But what if the sound of running water continues without stop? This is a running toilet, and although it won’t create a huge emergency, it does create a huge amount of water waste. This is definitely something you’ll notice on your next water bill. But you also can’t flush the toilet while its running—something you may have noticed before if you immediately push down the handle after the first flush. These are good reasons to have bathroom plumbing repairs done. When you have a running toilet that won’t stop, call for professional plumbers in Winter Springs, FL to take care of it.
Why does this happen?
Here are a few of the possible causes for a toilet that runs longer than necessary:
- Decayed flapper: The flapper, also known as the flush valve, is the round flap you see at the bottom of the tank. This flapper seals off the tank from the bowl once the bowl has finished filling. But the flapper can decay over time and fail to create an effective seal, allowing water to leak around it. You’ll need the flapper replaced. (We also suggest looking into installing a new toilet if it’s extremely old.)
- Refill tube problems: The refill runs from the fill valve to the overflow tube. It’s where water entering from the feed refills the bowl. Problems with this tube can cause the toilet to start running at the wrong times.
- Trouble with the float ball: The float in the tank controls when the flapper opens and closes. When the water in the tank rises, the float ball rises with it until it causes the flapper to shut. If the float ball is broken, it may fail to cause the flapper to close, and water will keep flowing into the bowl.

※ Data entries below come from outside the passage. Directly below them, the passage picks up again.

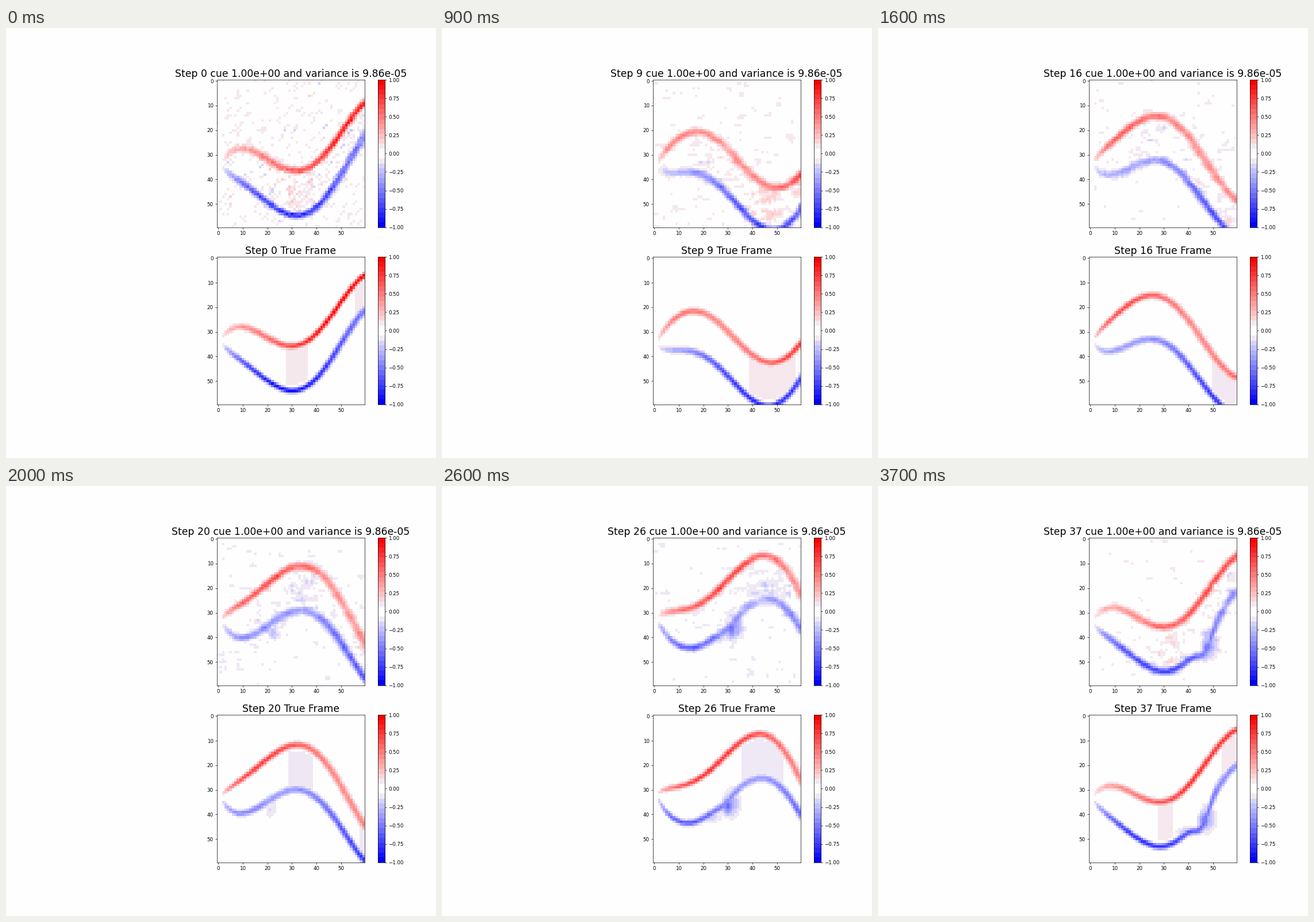
Write a matplotlib script that moves like this. It is 748 px wide and 748 px high and loops after 3.8 s.

```python
import numpy as np
import matplotlib.pyplot as plt
from matplotlib.animation import FuncAnimation
from matplotlib.colors import ListedColormap

SIZE, STEPS, N = 748, 38, 60
PAPER = "#fefefe"
SIDE = .755 / 2.2

xs = np.arange(N)
X, Y = np.meshgrid(xs, xs)


def cycle(t):
    return 2 * np.pi * t / STEPS


def vortex_place(t):
    """Position and growth of the eddy on the blue band."""
    age = t - 26
    return 30 + 1.48 * age, 36.5 + .05 * age ** 2, np.clip((t - 18) / 8, 0, 1)


def centres(t):
    """Heights of both bands: a wave that grows as it travels right."""
    theta = cycle(t) - np.radians(-104 + 4.1 * xs + .004 * xs ** 2)
    swing = (-1.8 + .56 * xs - .0027 * xs ** 2) * np.cos(theta)
    red = 24 + 10 * np.exp(-xs / 7) + swing
    red += 2.5 * (np.maximum(xs - 40, 0) / 19) ** 2
    blue = 42.3 - 9.5 * np.exp(-xs / 6) - np.maximum(xs - 40, 0) * .07 + swing
    x, _, _ = vortex_place(t)
    bulge = 6 * np.clip((t - 24) / 8, 0, 1)
    blue += bulge * np.exp(-((xs - x + 1) / 4) ** 2)
    return red, blue, theta


def band(centre, strength, t, blur):
    amp = np.clip(strength * (1 + .3 * np.exp(-t / 4) * xs / N), 0, 1)
    fade = np.clip(1 - .75 * np.exp(-(xs - 2) / 5), .1, 1) * (xs > 1)
    width = (1.25 - .6 * amp) * np.maximum(fade, .1) ** .3 * blur
    width *= np.minimum(np.hypot(1, np.gradient(centre)), 2.2)
    return amp * fade / blur ** .7 * np.exp(-((Y - centre) / width) ** 2 / 2)


def spot(x, y, sx, sy):
    return np.exp(-((X - x) / sx) ** 2 / 2 - ((Y - y) / sy) ** 2 / 2)


def vortex(t):
    x, y, power = vortex_place(t)
    return power * np.maximum.reduce([
        .55 * spot(x, y, 1.5, 2.5),
        .3 * spot(x + 1.5, y - 1, 2.2, 3.8),
        .2 * spot(x - 7, y + 4.5, 3, 1.6)])


def shade(t, red, blue):
    """Faint fill between the bands, hugging red and blue in turn."""
    out = np.zeros((N, N))
    for start, sign in ((-19, -1), (0, 1), (19, -1), (38, 1)):
        p = t - start
        if p <= -2:
            continue
        left = 27.8 + .95 * max(p, 0) + .027 * max(p, 0) ** 2
        right = 36.2 + 2.35 * p
        top = red + (0 if sign > 0 else 2.5)
        bottom = blue - (2.5 if sign > 0 else 0)
        out[(X >= left) & (X <= right) & (Y > top) & (Y < bottom)] = sign
    return out


def flow(t, blur=1, depth=.1):
    red, blue, theta = centres(t)
    warm = band(red, .62 - .16 * np.sin(theta) - .06 * np.cos(theta), t, blur)
    cold = band(blue, .6 + .22 * np.cos(theta), t, blur)
    field = warm - np.maximum(cold, vortex(t))
    fill = shade(t, red, blue)
    return np.where((np.abs(field) < .1) & (fill != 0), fill * depth, field)


def noise(step):
    rng = np.random.default_rng(100 + step)
    if step < 3:
        raw = rng.laplace(0, .03, (N + 1, N + 1))
        grain = (raw[:-1, 1:] + raw[1:, :-1]) / 1.4
    else:
        raw = rng.normal(size=(N + 1, N + 3))
        grain = sum(raw[j:j + N, i:i + N] for j in range(2) for i in range(4))
        grain *= (.028 + .014 * np.exp(-step / 12)) / np.sqrt(8)
    red, blue, _ = centres(step + 1)
    wake = (X > 15) & (Y > red) & (Y < blue)
    return grain * np.where(wake, 1.6, 1)


def palette(step):
    colours = plt.get_cmap("bwr", 30)(np.arange(30))
    warmth = np.cos(cycle(step - 5))
    colours[[13, 16], :3] = np.array(
        [243 + 4 * warmth, 232, 241 - 5 * warmth]) / 255
    colours[14:16, :3] = 254 / 255
    return ListedColormap(colours)


fig = plt.figure(figsize=(12, 12), dpi=SIZE / 12, facecolor=PAPER)


def panel(bottom):
    ax = fig.add_axes([.4904, bottom, SIDE, SIDE])
    im = ax.imshow(np.zeros((N, N)), vmin=-1, vmax=1,
                   interpolation="nearest", aspect="auto")
    ax.set_xticks(range(0, N, 10))
    ax.set_yticks(range(0, N, 10))
    bar_ax = fig.add_axes([.8644, bottom, SIDE / 20, SIDE])
    bar = bar_ax.imshow(np.linspace(-1, 1, 30)[:, None], vmin=-1, vmax=1,
                        extent=(0, 1, -1, 1), origin="lower",
                        interpolation="nearest", aspect="auto")
    bar_ax.set_xticks([])
    bar_ax.yaxis.tick_right()
    bar_ax.set_yticks(np.linspace(-1, 1, 9))
    return im, bar, ax.set_title("", fontsize=20)


guess, guess_bar, guess_title = panel(.8796 - SIDE)
truth, truth_bar, truth_title = panel(.1246)


def update(step):
    cmap = palette(step)
    for image in (guess, guess_bar, truth, truth_bar):
        image.set_cmap(cmap)
    guess.set_data(flow(step + 1, 1.2, .07) + noise(step))
    truth.set_data(flow(step))
    guess_title.set_text(
        f"Step {step} cue 1.00e+00 and variance is 9.86e-05")
    truth_title.set_text(f"Step {step} True Frame")
    return guess, truth


anim = FuncAnimation(fig, update, frames=STEPS, interval=100,
                     repeat=True, repeat_delay=0)
plt.show()
```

- Worn gaskets: Between the tank and the bowl are gaskets to create a seal. The gaskets will eventually wear down, allowing water to run into the bowl. Replacing the gaskets is one of the most common types of toilet repairs. If you don’t see anything broken within the tank itself, the trouble is likely in the gaskets.
We made mention above about possibly installing a new toilet. If parts are wearing down, such as the gasket and the flapper, it might be due to the age of the fixture itself. If you have a toilet that’s more than 20 years old, it’s not only more prone to repair needs, it’s probably using much more water per flush than newer models. When our plumbers come to fix the toilet when it’s running, they’ll be glad to give you an expert opinion on whether it’s time for a new fixture. Contact us today to find the best option for your house.
Modern Plumbing Industries, Inc. has served Central Florida proudly since 1975.